Tag Archives: out of court agreement

When an “Agreement” is Not an Agreement.

Let’s agree to disagree.


Parties in a lawsuit have a lot of latitude to agree to settlement terms. This is certainly true in divorce. Virtually everything is negotiable and if an agreement can be reached, usually it will be approved by the Court.

However, to be an enforceable agreement it must be approved by the Court. Until such time as your agreement is reduced to writing, signed and approved by the Court, it is on iffy ground as to enforceability issues. While some issues may be contracted without Court approval in a family law case, such as property division and alimony, some issues can not be enforced absent Court approval, such as child custody related terms.

Likewise, “changing” your Court papers without Court approval is dicey. Swapping out a holiday here or a week there is not usually a big deal, but changing payment terms, amounts, or duration can lead to serious consequences if done without Court approval. Child support vests as it comes due and absent exigent circumstances cannot be forgiven.

An agreement to agree is no agreement at all.

Matthew Thompson is a Divorce Attorney and reminds you to have your Agreement approved by the Court in an Order.


Modifying Your Divorce Without the Court, Think Again.

This is an all too common occurrence.  Mom and Dad get divorced, rock along and a few years down the road they decide to change their deal.  They are getting along, at least better than before the divorce, and both are burned from their past experiences with attorneys and attorney fees.  So…they decide we can handle this like mature adults.  Dad wants a custody tweak, Mom needs a support adjustment – bam-shabang– let’s just do it.

Mom and Dad agree that the Order will be “modified.”  They switch to a week-on, week-off custody arrangement.  The kids are older, it works.  Dad starts paying support directly for the benefit of the kids. He pays for the child’s car and insurance, and picks up health insurance which was previously mom’s responsibility. Dad does not pay mom directly. It’s about the same money, probably.  What could go wrong?  A lot of things!

Court Orders may only be modified by other Court Orders.  Once an Order is issued and in place the parties are bound to follow it.  This is so ironclad  that the Court has a mechanism in place to enforce its Orders that can result in the breaching party having to pay fines and/or go to jail.
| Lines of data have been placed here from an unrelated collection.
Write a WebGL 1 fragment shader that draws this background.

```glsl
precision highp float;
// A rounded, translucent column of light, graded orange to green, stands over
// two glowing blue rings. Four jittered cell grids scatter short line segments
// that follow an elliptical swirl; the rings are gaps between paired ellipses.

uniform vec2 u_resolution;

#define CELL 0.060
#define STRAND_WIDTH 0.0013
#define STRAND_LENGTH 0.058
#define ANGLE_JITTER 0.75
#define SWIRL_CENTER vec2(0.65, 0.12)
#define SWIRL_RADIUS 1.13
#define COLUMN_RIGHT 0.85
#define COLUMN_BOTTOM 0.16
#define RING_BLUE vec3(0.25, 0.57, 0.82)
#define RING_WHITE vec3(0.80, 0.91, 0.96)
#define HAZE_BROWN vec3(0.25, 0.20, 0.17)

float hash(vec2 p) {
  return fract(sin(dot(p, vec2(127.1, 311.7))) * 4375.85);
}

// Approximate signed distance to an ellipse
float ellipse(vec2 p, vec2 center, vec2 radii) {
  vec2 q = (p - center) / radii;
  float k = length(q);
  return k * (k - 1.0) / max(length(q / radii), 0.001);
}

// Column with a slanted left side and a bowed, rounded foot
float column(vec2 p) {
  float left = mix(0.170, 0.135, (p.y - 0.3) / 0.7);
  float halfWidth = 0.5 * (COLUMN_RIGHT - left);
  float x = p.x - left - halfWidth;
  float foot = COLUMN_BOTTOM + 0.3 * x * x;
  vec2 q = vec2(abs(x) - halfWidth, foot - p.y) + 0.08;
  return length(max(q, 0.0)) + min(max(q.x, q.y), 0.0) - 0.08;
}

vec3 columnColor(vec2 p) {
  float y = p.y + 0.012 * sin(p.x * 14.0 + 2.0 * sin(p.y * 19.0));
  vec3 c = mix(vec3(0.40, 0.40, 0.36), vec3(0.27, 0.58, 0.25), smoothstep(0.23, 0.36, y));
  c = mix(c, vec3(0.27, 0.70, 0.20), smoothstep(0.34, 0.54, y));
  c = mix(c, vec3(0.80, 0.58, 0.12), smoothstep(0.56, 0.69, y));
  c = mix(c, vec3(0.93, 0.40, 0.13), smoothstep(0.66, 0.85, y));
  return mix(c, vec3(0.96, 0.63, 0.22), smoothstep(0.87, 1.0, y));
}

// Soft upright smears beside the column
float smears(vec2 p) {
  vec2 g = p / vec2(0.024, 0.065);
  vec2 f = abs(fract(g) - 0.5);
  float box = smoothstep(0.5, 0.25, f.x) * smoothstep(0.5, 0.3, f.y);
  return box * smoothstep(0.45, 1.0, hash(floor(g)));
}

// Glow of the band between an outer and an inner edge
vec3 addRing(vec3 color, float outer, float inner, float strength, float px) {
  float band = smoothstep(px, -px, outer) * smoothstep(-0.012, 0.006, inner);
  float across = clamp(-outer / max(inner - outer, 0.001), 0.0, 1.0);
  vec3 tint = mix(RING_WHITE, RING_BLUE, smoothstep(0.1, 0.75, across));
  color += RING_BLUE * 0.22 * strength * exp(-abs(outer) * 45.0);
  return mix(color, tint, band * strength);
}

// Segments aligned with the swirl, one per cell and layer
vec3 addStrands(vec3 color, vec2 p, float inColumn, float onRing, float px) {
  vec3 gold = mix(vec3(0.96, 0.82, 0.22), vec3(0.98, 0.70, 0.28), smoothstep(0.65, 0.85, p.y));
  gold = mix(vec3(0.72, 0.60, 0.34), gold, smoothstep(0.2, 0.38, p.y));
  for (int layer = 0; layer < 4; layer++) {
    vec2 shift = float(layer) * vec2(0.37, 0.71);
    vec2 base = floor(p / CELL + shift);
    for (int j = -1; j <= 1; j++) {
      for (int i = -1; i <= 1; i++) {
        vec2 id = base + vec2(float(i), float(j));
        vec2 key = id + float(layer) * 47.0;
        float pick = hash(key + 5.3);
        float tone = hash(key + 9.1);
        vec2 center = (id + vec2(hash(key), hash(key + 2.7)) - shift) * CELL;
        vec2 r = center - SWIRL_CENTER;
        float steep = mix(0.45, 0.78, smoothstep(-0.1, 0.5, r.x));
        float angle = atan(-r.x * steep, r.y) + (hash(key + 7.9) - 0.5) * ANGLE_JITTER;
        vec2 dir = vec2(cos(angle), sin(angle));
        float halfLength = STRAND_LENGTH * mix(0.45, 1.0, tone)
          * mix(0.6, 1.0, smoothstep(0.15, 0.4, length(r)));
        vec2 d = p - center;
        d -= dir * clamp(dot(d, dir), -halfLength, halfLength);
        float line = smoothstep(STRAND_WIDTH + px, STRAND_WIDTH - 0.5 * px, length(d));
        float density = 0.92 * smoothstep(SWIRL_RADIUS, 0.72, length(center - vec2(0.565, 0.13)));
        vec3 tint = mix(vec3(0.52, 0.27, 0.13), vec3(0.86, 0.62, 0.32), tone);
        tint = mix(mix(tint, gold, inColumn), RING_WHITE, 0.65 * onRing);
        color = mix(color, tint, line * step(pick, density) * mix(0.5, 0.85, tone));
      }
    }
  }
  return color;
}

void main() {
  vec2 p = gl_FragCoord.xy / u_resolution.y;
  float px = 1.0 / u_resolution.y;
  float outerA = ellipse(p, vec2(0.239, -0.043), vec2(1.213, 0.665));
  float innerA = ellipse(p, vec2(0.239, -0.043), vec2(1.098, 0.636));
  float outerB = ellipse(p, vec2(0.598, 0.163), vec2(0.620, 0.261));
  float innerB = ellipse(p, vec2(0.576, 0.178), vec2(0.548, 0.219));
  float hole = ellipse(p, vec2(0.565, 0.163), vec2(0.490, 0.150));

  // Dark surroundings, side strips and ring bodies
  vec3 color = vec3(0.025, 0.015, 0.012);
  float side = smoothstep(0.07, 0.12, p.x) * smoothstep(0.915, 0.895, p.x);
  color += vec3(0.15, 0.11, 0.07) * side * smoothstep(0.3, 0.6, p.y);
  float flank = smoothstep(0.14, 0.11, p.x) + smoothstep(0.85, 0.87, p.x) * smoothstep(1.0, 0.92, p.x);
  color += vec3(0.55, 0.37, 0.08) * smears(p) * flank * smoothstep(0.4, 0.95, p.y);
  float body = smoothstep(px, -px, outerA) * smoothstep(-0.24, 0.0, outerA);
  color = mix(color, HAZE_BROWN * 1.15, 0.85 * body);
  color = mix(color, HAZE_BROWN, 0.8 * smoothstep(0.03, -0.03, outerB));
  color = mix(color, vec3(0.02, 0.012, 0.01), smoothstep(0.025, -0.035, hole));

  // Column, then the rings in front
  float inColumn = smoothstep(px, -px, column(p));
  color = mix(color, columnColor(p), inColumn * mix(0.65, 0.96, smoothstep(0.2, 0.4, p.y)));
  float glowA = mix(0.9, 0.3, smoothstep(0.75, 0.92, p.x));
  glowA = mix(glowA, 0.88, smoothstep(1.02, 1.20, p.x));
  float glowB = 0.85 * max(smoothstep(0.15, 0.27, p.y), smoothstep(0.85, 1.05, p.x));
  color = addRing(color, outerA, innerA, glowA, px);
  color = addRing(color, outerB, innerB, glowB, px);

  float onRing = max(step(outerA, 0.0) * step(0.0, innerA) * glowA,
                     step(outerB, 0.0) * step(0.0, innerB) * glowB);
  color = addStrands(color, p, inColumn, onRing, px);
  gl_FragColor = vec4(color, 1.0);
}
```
This process is called Contempt.  If you are not following the Order in your case, you are subject to a contempt petition being filed by the other party.

But if we agreed what’s the big deal?  The deal is that Agreement is not worth the paper its written on if it is not approved by the Judge.  At some point in the future, and it never fails, Mom and Dad have a falling out, again.  Mom goes to attorney and tells him that Dad has not paid child support in two years.  Mom sues  Dad for Contempt for all of the “back” support and then “un-agrees” to the custody change and goes back to an every other weekend schedule for visitation.   Dad counter sues for a custody modification seeking custody now due to mom’s change and contempt over the health insurance issue.  The only sure thing now is that each has considerable contempt for the other and the Court is left to sort it out.**

Dad scrambles to get his “proof” that he paid the car and insurance, but that is not what was ordered.  Mom tries to justify her position on the visitation retread because that is what the papers said, as if her hands are tied now and the “papers” know best.  Had they done an Agreed Order and had it approved by the Court, they could have accomplished the same thing and not left the door open for future problems of having the old Order used against them.  Both would have been protected and still had the same “teeth” in enforcing their Agreement it would have just been enforcement of their new Agreement.  Now both have risk and have conducted, at least, actionable non-compliance with the Court order.

If you modify your Order/Agreement do it in writing, signed and approved by the Court. It’s the only way to guaranty that the Agreement is enforceable and for protection from being subject to Contempt for not doing what was in the prior Order.